Bug bounties (or vulnerability rewards programs) are used by many leading companies to improve the security of their products. These programs provide an incentive for researchers to responsibly disclose software bugs,
With hundreds of billions of files, Dropbox has become one of the world’s largest stores of private documents, and it’s still growing strong! As users add more and more files it becomes harder for them to stay organized. Eventually, search replaces browsing as the primary way users find their content. In other words, the more content our users store with us the more important it is for them to have a powerful search tool available. With this motivation in mind, we set out to deploy instant, full-text search for Dropbox.
Like any serious practitioners of large distributed systems our first order of business was clear: come up with a name for the project!
Dropbox is an active customer of Amazon Web Services, currently operating one of the largest global deployments into S3, tens of thousands of EC2 instances, and heavily utilizing other services like SQS and Route 53. Pushing hundreds of gigabits per second through EC2/S3 is an everyday occurrence for us, and conducting massively parallel operations across our over one trillion objects in S3 happens on an ongoing basis.

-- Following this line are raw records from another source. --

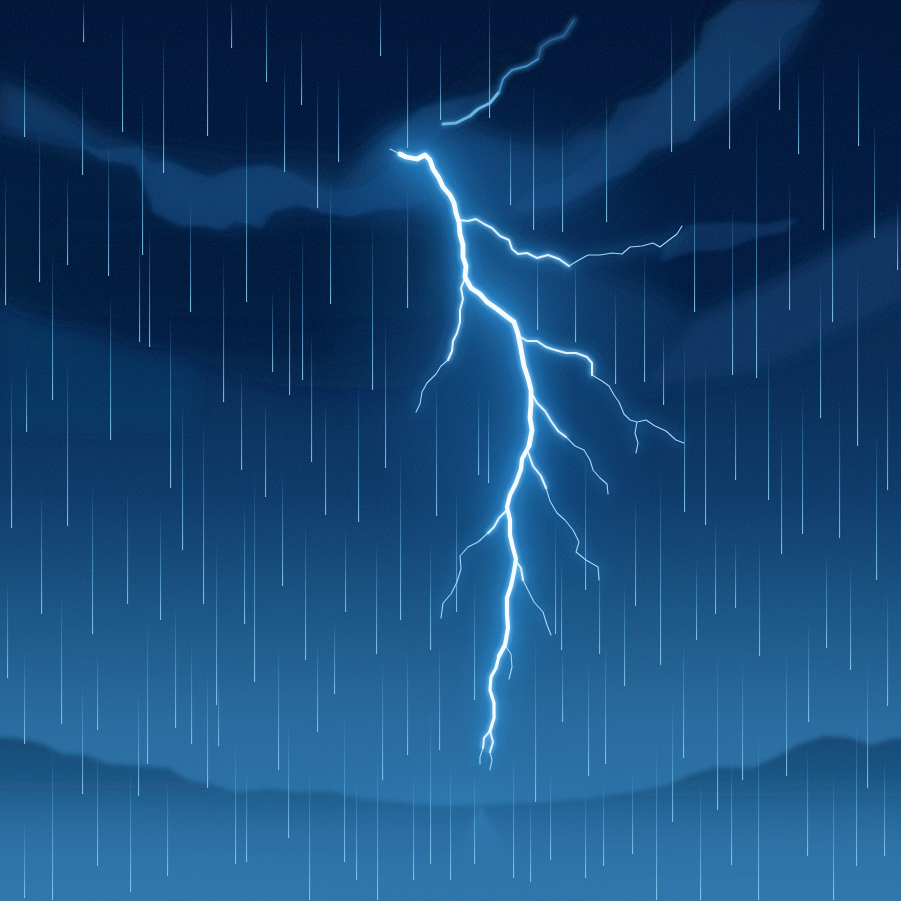
<!DOCTYPE html>
<html lang="en">
<head>
<meta charset="utf-8">
<title>Lightning storm</title>
<style>
:root{--night:#031630;--cloud:#04193a;--haze:#124478;--hill:#164874;--glow:#2c8fd6;--halo:#7cc8f8;--bolt:#f6fcff;--branch:#c4e6fa;--drop:#62b5e6}
html,body{margin:0;height:100%;overflow:hidden;background:var(--night)}
.storm{display:block;width:901px;height:901px}
.clouds-dark path{fill:var(--cloud)}
.clouds-light path{fill:var(--haze)}
.bolt{fill:none;stroke-linejoin:round;stroke-linecap:round}
.rain rect{width:1.1px;fill:url(#drop)}
</style>
</head>
<body>
<svg class="storm" viewBox="0 0 901 901" role="img" aria-label="Lightning bolt striking through a rainy night sky">
<defs>
<linearGradient id="sky" x2="0" y2="1">
<stop offset="0" stop-color="#03152f"/><stop offset=".22" stop-color="#08284f"/><stop offset=".42" stop-color="#082c57"/><stop offset=".55" stop-color="#0d3a69"/><stop offset=".68" stop-color="#1b5584"/><stop offset=".8" stop-color="#296b9e"/><stop offset=".9" stop-color="#2e74a8"/><stop offset="1" stop-color="#2f76a9"/>
</linearGradient>
<linearGradient id="hillFade" x2="0" y2="1">
<stop offset="0" stop-color="#164874"/><stop offset=".3" stop-color="#1b5280" stop-opacity=".9"/><stop offset="1" stop-color="#2e74a8" stop-opacity="0"/>
</linearGradient>
<linearGradient id="drop" x2="0" y2="1">
<stop offset="0" stop-color="#62b5e6" stop-opacity="0"/><stop offset=".5" stop-color="#62b5e6" stop-opacity=".5"/><stop offset="1" stop-color="#8accf0" stop-opacity=".9"/>
</linearGradient>
<linearGradient id="cloudFade" x2="0" y2="1">
<stop offset="0" stop-color="#04193a" stop-opacity=".85"/><stop offset=".55" stop-color="#04193a" stop-opacity=".75"/><stop offset="1" stop-color="#04193a" stop-opacity="0"/>
</linearGradient>
<radialGradient id="aura"><stop offset="0" stop-color="#2a86c8" stop-opacity=".5"/><stop offset=".5" stop-color="#1a66a6" stop-opacity=".22"/><stop offset="1" stop-color="#1a66a6" stop-opacity="0"/></radialGradient>
<linearGradient id="corner" x1="1" y1="0" x2="0" y2="1"><stop offset="0" stop-color="#0d3763"/><stop offset="1" stop-color="#14487c" stop-opacity=".7"/></linearGradient>
<filter id="soft2" x="-10%" y="-10%" width="120%" height="120%"><feGaussianBlur stdDeviation="2"/></filter>
<filter id="soft8" x="-20%" y="-20%" width="140%" height="140%"><feGaussianBlur stdDeviation="8"/></filter>
<filter id="soft18" x="-30%" y="-30%" width="160%" height="160%"><feGaussianBlur stdDeviation="18"/></filter>
<filter id="grain" x="0" y="0" width="100%" height="100%"><feTurbulence type="fractalNoise" baseFrequency=".7" numOctaves="2"/><feColorMatrix values="0 0 0 0 .3 0 0 0 0 .6 0 0 0 0 .85 0 0 0 1.2 -.4"/></filter>
<path id="trunkUpper" d="M400 154L406 157L417 159L425 155L430 160L433 169L439 178L443 187L450 195L454 203L456 213L459 222L460 234L463 245L463 257L466 266L465 277L471 288L480 294L487 302L497 309L506 316L514 322L518 334L521 349L524 366L528 378L531 390L531 404L530 418L532 430L529 446"/>
<path id="trunkLower" d="M529 446L522 459L521 469L516 483L510 495L507 507L510 520L510 535L513 548L516 559L514 572L511 586L507 598L507 614L508 628L505 645L499 656"/>
<path id="trunkTip" d="M499 656L496 668L491 677L490 690L494 703L494 718L490 731"/>
<g id="sideThick">
<path d="M459 220L468 221L476 219L484 224L492 228L500 236L509 240L512 249L518 254L527 253L537 258L548 255L559 259L569 266"/>
<path d="M465 278L461 288L463 299L460 310L460 322L457 333L453 341L452 351L448 360"/>
<path d="M519 336L527 341L537 341L546 347L555 350L566 353L576 353L587 357L592 363L592 375"/>
<path d="M531 392L537 403L545 411L551 421L558 431L566 437"/>
<path d="M507 510L499 518L494 527L488 533"/>
<path d="M528 452L533 466L541 476L546 488"/>
<path d="M515 560L521 568L523 580"/>
<path d="M490 731L484 738L483 748M490 731L493 742L490 752"/>
</g>
<g id="sideThin">
<path d="M390 149L400 154"/>
<path d="M569 266L579 260L588 255L600 255L612 253L622 254L630 247L642 246L653 243L660 247L669 240L677 234L682 226"/>
<path d="M448 360L441 366L436 374L427 383L422 392L420 404L416 412"/>
<path d="M592 375L602 381L609 386L614 395L619 402L624 414L630 420L637 422L646 420L655 426L666 431L676 440L684 443M637 422L635 433L638 443L636 453"/>
<path d="M566 437L575 446L584 450L590 460L593 470L600 478L607 484L608 494"/>
<path d="M488 533L478 542L468 547L460 556L461 569L457 582L451 594L443 603L441 618"/>
<path d="M546 488L550 501L557 513L565 520L573 530L579 542L576 552L586 560L598 567L599 580"/>
<path d="M523 580L529 592L534 602L543 612L547 625L551 635"/>
<path d="M505 645L511 654L512 667L509 679"/>
<path d="M483 748L480 757L480 764M490 752L492 760L490 770"/>
</g>
<path id="backBolt" d="M443 124L456 123L470 116L478 109L490 103L499 92L503 79L512 70L527 66L538 59L541 47L551 40L564 36L574 20"/>
</defs>

<rect class="sky" width="901" height="901" fill="url(#sky)"/>

<g class="clouds-light" filter="url(#soft8)">
<path opacity=".6" d="M0 78L70 110L140 145L200 185L270 165L340 185L390 130L450 100L500 130L620 130L690 60L730 0H830L790 60L720 120L640 160L560 215L420 225L320 225L240 240L150 220L90 165L0 135Z"/>
<path opacity=".4" d="M901 215L800 265L700 315L640 390L760 370L901 300Z"/>
<path opacity=".25" d="M0 300L70 325L130 348L200 360L190 430L0 430Z"/>
</g>

<g class="clouds-dark">
<path opacity=".8" filter="url(#soft8)" d="M-20 -20H720L690 50L640 90L600 110L560 150L500 140L450 122L490 94L505 70L540 45L480 60L430 105L385 125L350 155L290 150L235 155L160 145L100 135L40 85L-20 60Z"/>
<path filter="url(#soft8)" style="fill:url(#cloudFade)" d="M-20 130L80 150L145 165L155 208L190 225L235 229L262 216L300 206L345 218L400 209L448 214L455 300L430 390L330 420L240 380L180 350L130 345L100 330L40 320L-20 290Z"/>
<path opacity=".75" filter="url(#soft8)" d="M920 -20H830L790 60L740 105L690 140L640 165L590 205L520 228L560 256L640 285L700 312L790 270L850 235L920 205Z"/>
<path opacity=".45" filter="url(#soft18)" d="M40 230L240 235L420 230L430 330L320 360L140 345L90 320Z"/>
</g>

<g class="cloud-edges" filter="url(#soft2)">
<path fill="#124274" opacity=".75" d="M70 137L100 150L138 146L152 165L168 160L185 168L210 178L235 168L265 165L290 172L310 185L335 192L365 185L392 165L420 175L430 200L405 208L380 208L350 217L320 212L298 204L272 212L262 228L235 221L222 231L205 226L180 226L153 212L146 190L135 166L100 160Z"/>
<path fill="url(#corner)" opacity=".65" d="M738 0L705 22L697 52L672 75L655 92L620 102L606 128L600 152L570 175L530 190L510 212L560 206L598 184L630 172L650 150L690 140L704 120L735 98L752 75L776 58L782 35L812 14L822 0Z"/>
<path fill="#0f3b69" opacity=".6" d="M690 224L730 222L765 224L800 217L785 232L755 238L725 250L690 252L660 262L665 245Z"/>
<path fill="#14497b" opacity=".5" d="M388 140L420 108L450 100L484 92L498 82L490 100L455 122L435 140L420 150Z"/>
</g>

<g class="auras">
<ellipse cx="500" cy="300" rx="190" ry="230" fill="url(#aura)"/>
<ellipse cx="515" cy="480" rx="140" ry="280" fill="url(#aura)" opacity=".7"/>
<ellipse cx="430" cy="170" rx="95" ry="80" fill="url(#aura)" opacity=".8"/>
<ellipse cx="460" cy="800" rx="330" ry="110" fill="url(#aura)" opacity=".45"/>
</g>

<g class="hills" fill="url(#hillFade)" filter="url(#soft2)">
<path d="M-10 737L15 738L40 743L62 754L85 755L108 764L140 766L168 768L188 780L212 784L236 792L270 789L300 792L330 791L362 799L400 802L440 806L480 805L450 870L-10 880Z"/>
<path d="M911 738L890 739L872 745L850 738L824 736L798 745L778 756L752 768L715 767L690 775L665 786L630 792L590 798L540 802L480 805L520 870L911 880Z"/>
</g>

<g class="bolt bolt-glow" stroke="#2c8fd6">
<g filter="url(#soft18)" stroke-width="26" opacity=".65"><use href="#trunkUpper"/><use href="#trunkLower"/><use href="#trunkTip" stroke-width="14"/></g>
<g filter="url(#soft8)" stroke-width="12" opacity=".85"><use href="#trunkUpper"/><use href="#trunkLower"/><use href="#trunkTip"/><use href="#sideThick" stroke-width="7"/><use href="#sideThin" stroke-width="3"/></g>
<g filter="url(#soft2)" stroke="#7cc8f8" opacity=".8"><use href="#trunkUpper" stroke-width="8"/><use href="#trunkLower" stroke-width="7"/><use href="#trunkTip" stroke-width="6"/><use href="#sideThick" stroke-width="4"/></g>
</g>

<g class="bolt bolt-behind" stroke="#3f8fc8">
<use href="#backBolt" stroke-width="6" filter="url(#soft2)" opacity=".5"/>
<path d="M443 124L456 123L470 116L478 109L490 103L499 92" stroke="#69b4e2" stroke-width="3"/>
<path d="M499 92L503 79L512 70L527 66L538 59" stroke-width="2"/>
<path d="M538 59L541 47L551 40L564 36L574 20" stroke-width="1" opacity=".6"/>
</g>

<g class="rain">
<rect x="24" y="55" height="82"/><rect x="83" y="0" height="42"/><rect x="122" y="10" height="122"/><rect x="163" y="35" height="138"/><rect x="207" y="0" height="136"/><rect x="231" y="0" height="48"/><rect x="266" y="0" height="82"/><rect x="380" y="0" height="56"/><rect x="440" y="40" height="80"/><rect x="489" y="0" height="118"/><rect x="407" y="40" height="108"/><rect x="301" y="30" height="75"/><rect x="317" y="80" height="128"/><rect x="338" y="70" height="92"/><rect x="284" y="62" height="110"/><rect x="246" y="88" height="214"/><rect x="39" y="130" height="152"/><rect x="82" y="80" height="95"/><rect x="108" y="140" height="136"/><rect x="142" y="90" height="165"/><rect x="5" y="175" height="130"/><rect x="67" y="175" height="90"/><rect x="190" y="200" height="112"/><rect x="330" y="180" height="124"/><rect x="407" y="190" height="118"/><rect x="533" y="80" height="150"/><rect x="510" y="130" height="75"/><rect x="562" y="120" height="112"/><rect x="606" y="90" height="132"/><rect x="671" y="15" height="137"/><rect x="694" y="15" height="106"/><rect x="729" y="45" height="104"/><rect x="779" y="35" height="75"/><rect x="798" y="70" height="84"/><rect x="823" y="60" height="170"/><rect x="858" y="50" height="96"/><rect x="832" y="160" height="162"/><rect x="874" y="120" height="118"/><rect x="694" y="170" height="142"/><rect x="756" y="110" height="268"/><rect x="732" y="200" height="175"/><rect x="644" y="250" height="132"/><rect x="789" y="180" height="130"/><rect x="897" y="200" height="70"/>
<rect x="149" y="225" height="122"/><rect x="139" y="240" height="102"/><rect x="52" y="250" height="150"/><rect x="223" y="255" height="147"/><rect x="302" y="230" height="150"/><rect x="289" y="270" height="125"/><rect x="272" y="290" height="82"/><rect x="372" y="220" height="170"/><rect x="170" y="310" height="178"/><rect x="110" y="290" height="150"/><rect x="67" y="360" height="166"/><rect x="11" y="370" height="158"/><rect x="26" y="360" height="72"/><rect x="311" y="330" height="132"/><rect x="358" y="380" height="142"/><rect x="385" y="320" height="148"/><rect x="241" y="370" height="100"/><rect x="203" y="420" height="184"/><rect x="265" y="400" height="97"/><rect x="325" y="400" height="115"/><rect x="182" y="400" height="150"/><rect x="436" y="380" height="136"/><rect x="478" y="390" height="85"/><rect x="488" y="395" height="88"/><rect x="537" y="250" height="80"/><rect x="575" y="260" height="82"/><rect x="615" y="290" height="94"/><rect x="663" y="330" height="75"/><rect x="684" y="340" height="172"/><rect x="705" y="350" height="175"/><rect x="768" y="350" height="150"/><rect x="735" y="390" height="90"/><rect x="820" y="280" height="138"/><rect x="857" y="260" height="186"/><rect x="802" y="390" height="144"/><rect x="839" y="400" height="138"/><rect x="876" y="430" height="150"/><rect x="887" y="360" height="130"/><rect x="781" y="430" height="124"/>
<rect x="41" y="490" height="124"/><rect x="92" y="480" height="154"/><rect x="127" y="490" height="114"/><rect x="160" y="510" height="110"/><rect x="254" y="470" height="212"/><rect x="244" y="500" height="124"/><rect x="282" y="470" height="116"/><rect x="345" y="530" height="82"/><rect x="400" y="450" height="170"/><rect x="376" y="540" height="114"/><rect x="305" y="520" height="140"/><rect x="216" y="540" height="165"/><rect x="456" y="490" height="122"/><rect x="430" y="540" height="110"/><rect x="555" y="520" height="114"/><rect x="561" y="560" height="90"/><rect x="585" y="460" height="130"/><rect x="599" y="560" height="94"/><rect x="660" y="470" height="195"/><rect x="635" y="500" height="106"/><rect x="715" y="520" height="94"/><rect x="696" y="560" height="80"/><rect x="759" y="540" height="116"/><rect x="735" y="540" height="68"/><rect x="826" y="550" height="98"/><rect x="850" y="560" height="110"/><rect x="7" y="580" height="98"/><rect x="887" y="590" height="116"/><rect x="61" y="590" height="134"/><rect x="24" y="650" height="94"/><rect x="97" y="650" height="80"/><rect x="147" y="620" height="144"/><rect x="175" y="600" height="128"/><rect x="191" y="640" height="104"/><rect x="278" y="640" height="130"/><rect x="334" y="620" height="74"/><rect x="317" y="640" height="92"/><rect x="407" y="650" height="105"/><rect x="382" y="660" height="120"/><rect x="439" y="640" height="110"/><rect x="474" y="580" height="120"/><rect x="535" y="640" height="162"/><rect x="562" y="650" height="72"/><rect x="588" y="660" height="116"/><rect x="605" y="640" height="124"/><rect x="624" y="580" height="106"/><rect x="683" y="640" height="118"/><rect x="717" y="650" height="160"/><rect x="742" y="660" height="120"/><rect x="786" y="650" height="126"/><rect x="808" y="620" height="102"/><rect x="867" y="660" height="128"/>
<rect x="52" y="750" height="150"/><rect x="82" y="680" height="114"/><rect x="97" y="750" height="116"/><rect x="130" y="770" height="122"/><rect x="138" y="690" height="106"/><rect x="24" y="820" height="78"/><rect x="167" y="780" height="96"/><rect x="207" y="670" height="118"/><rect x="235" y="740" height="124"/><rect x="218" y="680" height="66"/><rect x="246" y="770" height="92"/><rect x="288" y="720" height="118"/><rect x="309" y="770" height="130"/><rect x="344" y="710" height="152"/><rect x="377" y="750" height="150"/><rect x="356" y="780" height="100"/><rect x="413" y="770" height="110"/><rect x="430" y="710" height="154"/><rect x="450" y="760" height="120"/><rect x="474" y="770" height="94"/><rect x="513" y="750" height="128"/><rect x="530" y="800" height="82"/><rect x="550" y="770" height="90"/><rect x="585" y="790" height="88"/><rect x="603" y="780" height="86"/><rect x="632" y="770" height="84"/><rect x="656" y="740" height="160"/><rect x="672" y="700" height="122"/><rect x="700" y="780" height="120"/><rect x="731" y="760" height="105"/><rect x="758" y="730" height="170"/><rect x="807" y="750" height="106"/><rect x="833" y="770" height="130"/><rect x="856" y="720" height="146"/><rect x="884" y="760" height="96"/>
</g>

<g class="bolt bolt-core" stroke="#f6fcff">
<use href="#sideThin" stroke="#a8d8f5" stroke-width="1.1"/>
<use href="#sideThick" stroke="#dff3ff" stroke-width="2"/>
<use href="#trunkTip" stroke-width="3.2"/>
<use href="#trunkLower" stroke-width="4.2"/>
<use href="#trunkUpper" stroke-width="4.8"/>
</g>

<rect class="grain" width="901" height="901" filter="url(#grain)" opacity=".1"/>
</svg>
</body>
</html>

However, that’s just half the story. We also have large physical datacenters split between two geographical regions, running tens of thousands of servers responsible for storing and serving the metadata for every file in Dropbox.
Making Carousel highly responsive was a critical part of providing an awesome user experience. Carousel wouldn’t be as usable or effective if the app stuttered or frequently caused users to wait while content loaded. In our last post, Drew discussed how we optimized our metadata loading pipeline to respond to data model changes quickly, while still providing fast lookups at UI bind time. With photo metadata in memory, our next challenge was drawing images to the screen. Dealing with tens of thousands of images while rendering at 60 frames per second was a challenge, especially in the mobile environments of iOS and Android.
In last week’s post, Kat described how we redesigned our new user experience from the ground up to make it a delight for users to get started on Dropbox from our mobile apps. In this post, I’ll go into more detail about everything we did to make the mobile-to-desktop transition simple for users. To recap the previous post, here’s a summary of the flow:
- The desktop connect flow allows users to log in to the website with only their phone, without typing in credentials, and initiates a download.
- The “meta-installer” downloads quickly because of its small file size.